There are some real strong racist overtones throughout the book as well, without a hint of condemnation. Some of them are pretty hard to read. I do understand that those were the times, but, unless I’m missing something, there doesn’t appear to be a deeper message here other than “people are racist.” This could have easily been a reflection of the real world wherein we had won the war but were still quite actively racist. Perhaps it was intended as such, but it never felt that way to me. The show wisely decided to convert this into more subtle undertones of the story. Tribalism is an important part of the world that Dick built; one character’s sycophantic need to impress the Japanese, other’s disdain for Japanese and German rule, and the German hate for the Jews, are all compelling parts of the world-building. Unapologetic vulgarity, however, is hard for people to hear these days, especially when expressed by an otherwise quite likeable character.
The one redeeming quality of the book is its characters. With a few small exceptions, they are all quite likeable and have distinct personalities that make them interesting. It is the characters alone that kept me reading this book. It is worth mentioning, however, that at least three of the characters could be removed entirely or reduced to tertiary roles and it would have had no effect on the overall story. On top of this list is Childan, the opening character, whose storyline is entirely pointless but fortunately quite brief. He is also the least likeable character. There are a couple of other storylines that could be extracted from the story entirely and have little to no impact. The story would probably have been more eventful as a result… but only about 50 pages long. Since the show didn’t have much source material to work with anyways, they fortunately decided to give many of these characters more meat to their storylines, and to tie them in more directly to the overall story.
The most interesting difference between the book and the show is the eponymous character, the man in the high castle. In the book, he is a man who wrote a book — an essay basically — about what might have happened if the US had won the war. In the show, he is a man distributing films that show the US actually winning the war. The latter is a great deal more compelling because it begs a lot of questions. If there’s actually footage of America winning the war, was this footage staged? Did it really happen? Or is there something else afoot? A man writing an essay and publishing it begs exactly zero questions, especially since we have ironic knowledge that he was actually wrong about a few things. Here again, the show benefits from showing and not telling. The show also makes this a great deal more interesting because people are actively being killed — as early as the first episode — while trying to distribute these films.
My recommendation; if any of this sounds even remotely interesting to you, watch the show and skip the book. Despite being only about 250 pages, the book was difficult to get through. The first chapter is mind-numbingly boring. Most of the rest of the book is quite dry, and I took a week-long break before reading the last two chapters because I feared the worst. Quite correctly, I might add. Perhaps there’s a reason that this book is so highly regarded and I’ve missed the point entirely, but I’m happy to concede that I simply disagree and move on.

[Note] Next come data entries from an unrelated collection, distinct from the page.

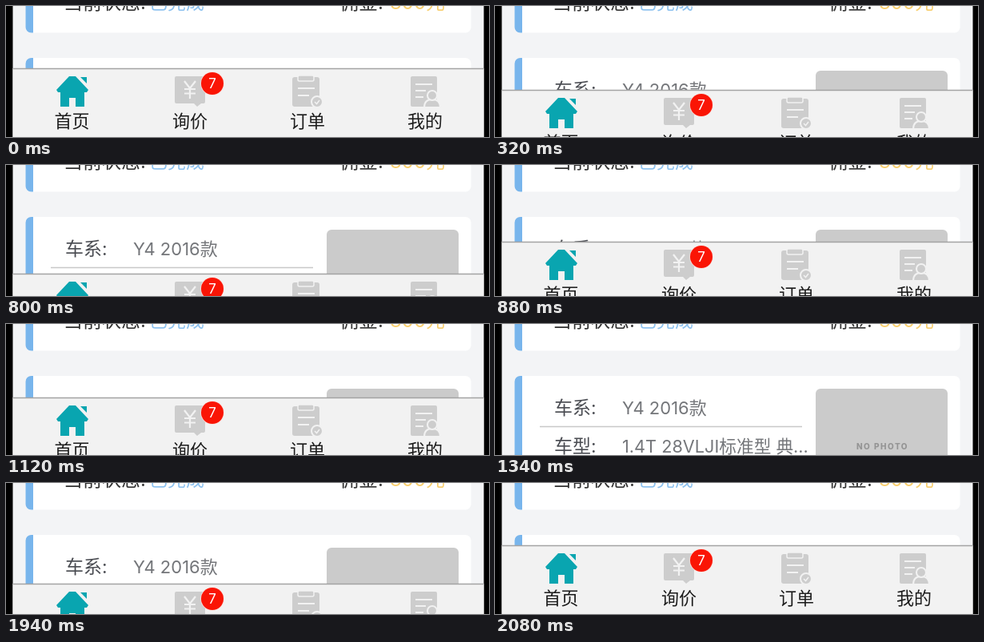
Animation of 604 by 164 pixels, one loop 2200 ms. Source, as an HTML page:

```html
<!DOCTYPE html>
<html lang="zh">
<head>
<meta charset="utf-8">
<style>
html, body { margin: 0; width: 100%; height: 100%; overflow: hidden; background: #000; }
svg { display: block; }
text { font-family: Inter, "Noto Sans CJK SC", "Noto Sans CJK", sans-serif; font-size: 22px; }
.head { font-size: 24px; fill: #333; }
.label { font-size: 23px; fill: #4a4c52; }
.value { fill: #74767a; }
.tab { fill: #1c1c1c; text-anchor: middle; }
.grey { fill: #cdcdcd; }
.line { stroke: #f2f2f2; stroke-width: 2.2; fill: none; }
</style>
</head>
<body>
<svg width="604" height="164" viewBox="0 0 604 164">
  <defs>
    <clipPath id="screen"><rect x="8.5" width="589" height="164"/></clipPath>
    <clipPath id="cards">
      <rect x="24.500" y="-40" width="557" height="73.5" rx="7"/>
      <rect x="24.500" y="65" width="557" height="140" rx="7"/>
    </clipPath>
  </defs>
  <g clip-path="url(#screen)">
    <rect width="604" height="164" fill="#f3f4f6"/>
    <g clip-path="url(#cards)">
      <rect width="604" height="164" fill="#fff"/>
      <rect x="24" width="10" height="164" fill="#78b5ec"/>
    </g>

    <text class="head" x="72" y="4">当前状态:</text>
    <text class="head" x="179" y="4" style="fill:#8cc1ef;font-size:23px">已完成</text>
    <text class="head" x="417" y="4">佣金:</text>
    <text class="head" x="480" y="4" style="fill:#f8cf70">300元</text>

    <text class="label" x="74" y="113">车系:</text>
    <text class="value" x="159" y="112.500">Y4 2016款</text>
    <path d="M56 128.500H384" stroke="#c8c8c8" stroke-width="1.5"/>
    <text class="label" x="74" y="161">车型:</text>
    <text class="value" x="159" y="160.500" style="font-size:21.7px">1.4T 28VLJI标准型 典...</text>
    <rect x="401" y="81" width="165" height="120" rx="6" fill="#cbcbcb"/>
    <text x="484.500" y="157" text-anchor="middle" style="font-size:10px;font-weight:800;letter-spacing:1.5px;fill:#949494">NO PHOTO</text>

    <g id="bar">
      <rect x="8" y="78" width="590" height="100" fill="#f2f2f2"/>
      <path d="M8 78.500H598" stroke="#a3a3a3" stroke-width="1.5"/>

      <g fill="#09a5b0">
        <path d="M79 88H87L103 105L101 108H98V126H87V115H79V126H68V108H65L63 105Z"/>
        <path d="M93 89H101V97Z"/>
      </g>

      <path class="grey" d="M213 88H247Q249 88 249 90V120Q249 122 247 122H244L239 126L235 122H213Q211 122 211 120V90Q211 88 213 88Z"/>
      <path class="line" d="M223 94L230 103L237 94M230 103V116M223 104H237M223 109.500H237"/>
      <circle cx="258" cy="97" r="14.8" fill="#fbdcd8"/>
      <circle cx="258" cy="97" r="14" fill="#fa1505"/>
      <text x="258" y="103" text-anchor="middle" style="font-size:17px;fill:#fff">7</text>

      <rect class="grey" x="358" y="89" width="34" height="37" rx="3"/>
      <rect x="365" y="87" width="20" height="7" rx="2" fill="#cdcdcd" stroke="#f2f2f2" stroke-width="1.5"/>
      <path class="line" d="M365 103H386M365 112H379"/>
      <circle class="grey" cx="389" cy="120" r="7" stroke="#f2f2f2" stroke-width="2"/>
      <path class="line" d="M386 120L388.500 122.500L392 118" style="stroke-width:1.5"/>

      <rect class="grey" x="506" y="88" width="33" height="38" rx="2"/>
      <path class="line" d="M512 98H533M512 106H525M512 114H522"/>
      <g class="grey" stroke="#f2f2f2" stroke-width="2">
        <path d="M523 127Q523 117 533 117Q543 117 543 127Z"/>
        <circle cx="533" cy="112" r="6"/>
      </g>

      <text class="tab" x="82.500" y="152">首页</text>
      <text class="tab" x="230" y="152">询价</text>
      <text class="tab" x="377" y="152">订单</text>
      <text class="tab" x="524" y="152">我的</text>
    </g>
  </g>
</svg>
<script>
const LOOP = 2200, STEP = 20, DURATION = 260, TRAVEL = 88;
// Each move: when it takes over, when its easing starts, whether it hides the bar.
// Showing skips the slow opening of its curve, so the bar jumps into view.
const moves = [
  [0, 222, true],
  [800, 697, false],
  [1040, 1051, true],
  [1920, 1817, false]
];
const bar = document.getElementById("bar");

function ease(x) {
  return (1 - Math.cos(Math.PI * Math.min(1, Math.max(0, x)))) / 2;
}

function draw(t) {
  const [, start, hiding] = moves.findLast(([from]) => t >= from);
  const p = ease((t - start) / DURATION);
  const y = Math.round(TRAVEL * (hiding ? p : 1 - p));
  bar.setAttribute("transform", `translate(0 ${y})`);
}

const begin = performance.now();
function tick() {
  const t = (performance.now() - begin) % LOOP;
  draw(Math.floor(t / STEP) * STEP);
  requestAnimationFrame(tick);
}
tick();
</script>
</body>
</html>
```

I give the book two stars, which my wife calls generous, but excellent character creation does merit some recognition.
What do y’all think?

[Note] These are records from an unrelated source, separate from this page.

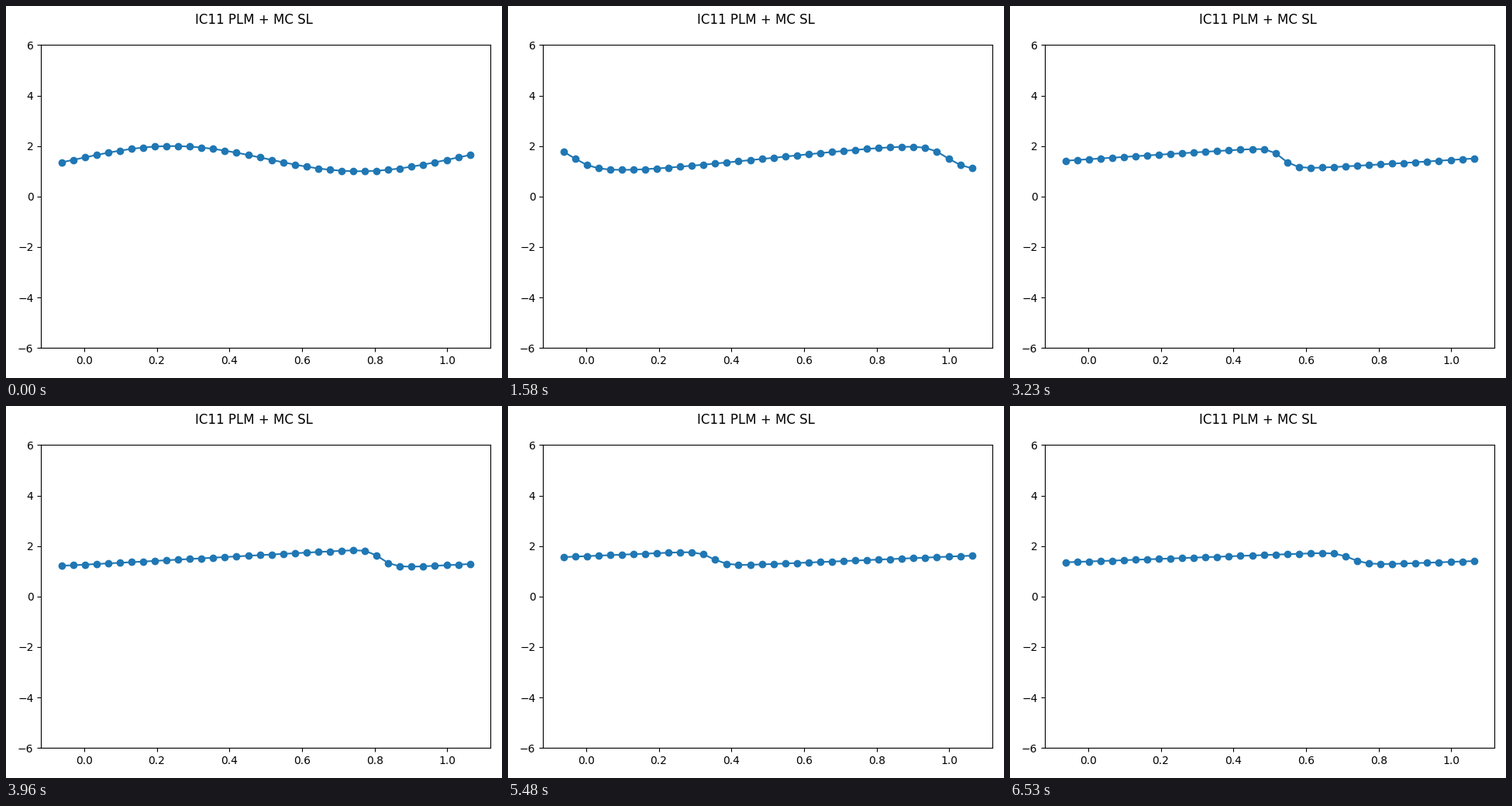
A matplotlib script for the animation above (6600 ms loop, 640x480 px).

```python
import numpy as np
import matplotlib.pyplot as plt
from matplotlib.animation import FuncAnimation

CELLS = 32
GHOSTS = 2
CFL = 0.9
FRAMES = 100
INTERVAL = 66  # ms
WIDTH, HEIGHT, DPI = 640, 480, 100

dx = 1 / CELLS


def step(u):
    """Advance Burgers' equation by one conservative Godunov step.

    The velocity is positive everywhere, so each face takes the flux of
    the cell on its left.
    """
    ratio = CFL / u.max()  # dt / dx
    flux = 0.5 * u**2
    return u - ratio * (flux - np.roll(flux, 1))


def solve():
    """Return every state, padded with periodic ghost cells."""
    centres = (np.arange(CELLS) + 0.5) * dx
    states = [1.5 + 0.5 * np.sin(2 * np.pi * centres)]
    while len(states) < FRAMES:
        states.append(step(states[-1]))
    return [np.pad(u, GHOSTS, mode="wrap") for u in states]


states = solve()
x = np.linspace(-GHOSTS * dx, 1 + GHOSTS * dx, CELLS + 2 * GHOSTS)

fig, ax = plt.subplots(figsize=(WIDTH / DPI, HEIGHT / DPI), dpi=DPI)
fig.suptitle("IC11 PLM + MC SL", y=0.982)
line, = ax.plot(x, states[0], "o-")
ax.set_ylim(-6, 6)
fig.tight_layout()
fig.subplots_adjust(top=1 - 50.4 / HEIGHT)


def update(i):
    line.set_ydata(states[i])
    return line,


anim = FuncAnimation(fig, update, frames=FRAMES, interval=INTERVAL,
                     repeat=True, repeat_delay=0)
plt.show()
```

Have you read this one?
Seen the show?
Agree or disagree?
Feel free to talk about it in the comments!